“It would be hard, in fact impossible, to quantify what Rotary has done, just in this community, over its life here,” Jacobs said.

In addition to the scholarship, the group holds an annual fundraiser to buy coats for kids.

“They’re not chilly, well, they’re not cold -- they don’t freeze on their way to school in the winter,” said Jacobs in his speech, as he referred to the club’s “Rotary Wraps” service project.

Continuing with the club’s emphasis on education, the Grand Forks Rotary club also buys and distributes dictionaries to all the fourth-grade students in Grand Forks and East Grand Forks. "Just last year, I made a specific note of it, as my daughter Emma attended fourth grade, we received in the mail, our dictionary," said Pete Haga, community and government relations officer for the city of Grand Forks.

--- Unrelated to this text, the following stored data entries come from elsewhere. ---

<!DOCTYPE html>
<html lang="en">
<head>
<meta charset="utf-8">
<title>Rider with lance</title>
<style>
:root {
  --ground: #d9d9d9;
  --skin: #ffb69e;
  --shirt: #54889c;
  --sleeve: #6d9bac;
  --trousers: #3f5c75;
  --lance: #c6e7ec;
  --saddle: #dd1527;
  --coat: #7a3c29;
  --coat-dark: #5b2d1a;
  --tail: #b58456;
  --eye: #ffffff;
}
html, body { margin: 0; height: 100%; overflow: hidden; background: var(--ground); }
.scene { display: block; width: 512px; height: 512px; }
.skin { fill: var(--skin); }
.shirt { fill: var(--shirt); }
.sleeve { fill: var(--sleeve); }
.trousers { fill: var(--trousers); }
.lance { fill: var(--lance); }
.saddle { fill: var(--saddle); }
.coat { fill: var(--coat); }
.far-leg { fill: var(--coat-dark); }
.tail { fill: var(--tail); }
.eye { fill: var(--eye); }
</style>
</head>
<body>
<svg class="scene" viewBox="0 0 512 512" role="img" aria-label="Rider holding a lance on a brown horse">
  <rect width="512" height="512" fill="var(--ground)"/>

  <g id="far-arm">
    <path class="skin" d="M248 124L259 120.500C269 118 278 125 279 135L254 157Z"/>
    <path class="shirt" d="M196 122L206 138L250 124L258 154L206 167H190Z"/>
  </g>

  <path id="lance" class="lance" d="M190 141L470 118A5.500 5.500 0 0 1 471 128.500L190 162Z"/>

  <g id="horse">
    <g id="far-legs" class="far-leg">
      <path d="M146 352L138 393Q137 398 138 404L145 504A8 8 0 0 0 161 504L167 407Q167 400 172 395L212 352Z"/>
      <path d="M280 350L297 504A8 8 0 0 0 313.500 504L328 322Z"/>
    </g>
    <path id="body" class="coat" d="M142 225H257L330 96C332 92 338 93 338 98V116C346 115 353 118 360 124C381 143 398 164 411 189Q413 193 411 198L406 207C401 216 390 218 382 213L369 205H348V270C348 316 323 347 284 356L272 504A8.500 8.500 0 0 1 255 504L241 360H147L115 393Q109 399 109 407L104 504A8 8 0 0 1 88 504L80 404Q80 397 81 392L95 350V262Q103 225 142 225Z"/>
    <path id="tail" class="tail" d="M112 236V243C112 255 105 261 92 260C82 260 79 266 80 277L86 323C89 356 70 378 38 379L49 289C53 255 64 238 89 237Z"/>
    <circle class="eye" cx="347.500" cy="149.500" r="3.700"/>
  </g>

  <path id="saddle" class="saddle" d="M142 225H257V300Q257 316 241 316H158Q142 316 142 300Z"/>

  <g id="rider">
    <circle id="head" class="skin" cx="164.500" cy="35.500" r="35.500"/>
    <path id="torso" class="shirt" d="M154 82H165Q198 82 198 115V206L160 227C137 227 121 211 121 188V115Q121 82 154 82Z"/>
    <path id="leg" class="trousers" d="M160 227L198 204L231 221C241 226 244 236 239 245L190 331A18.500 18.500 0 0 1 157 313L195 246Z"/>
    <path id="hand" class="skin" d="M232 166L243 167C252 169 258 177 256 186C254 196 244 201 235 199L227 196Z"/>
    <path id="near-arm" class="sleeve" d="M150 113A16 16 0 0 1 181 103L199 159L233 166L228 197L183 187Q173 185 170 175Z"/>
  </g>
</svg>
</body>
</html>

“You know it’s a good day for our club and for the community, I think, there’s a lot of importance the Greenway has to the community, and our club wants to be a part of improving the community and making things a little bit better any way that we can,” Wamstad said.

As the rededication of the gazebo and unveiling of the stone plaque came to a close, some members went to Joe Black’s Bar and Grill at 118 N. Third St. in downtown Grand Forks, for drinks and dinner.

Rotary is a worldwide organization with about 30,000 clubs and nearly 1.2 million members. The Grand Forks Noon Club has a little over 30 members and meets at the Townhouse Motel at 710 First Ave. North in Grand Forks, on Tuesdays for lunch.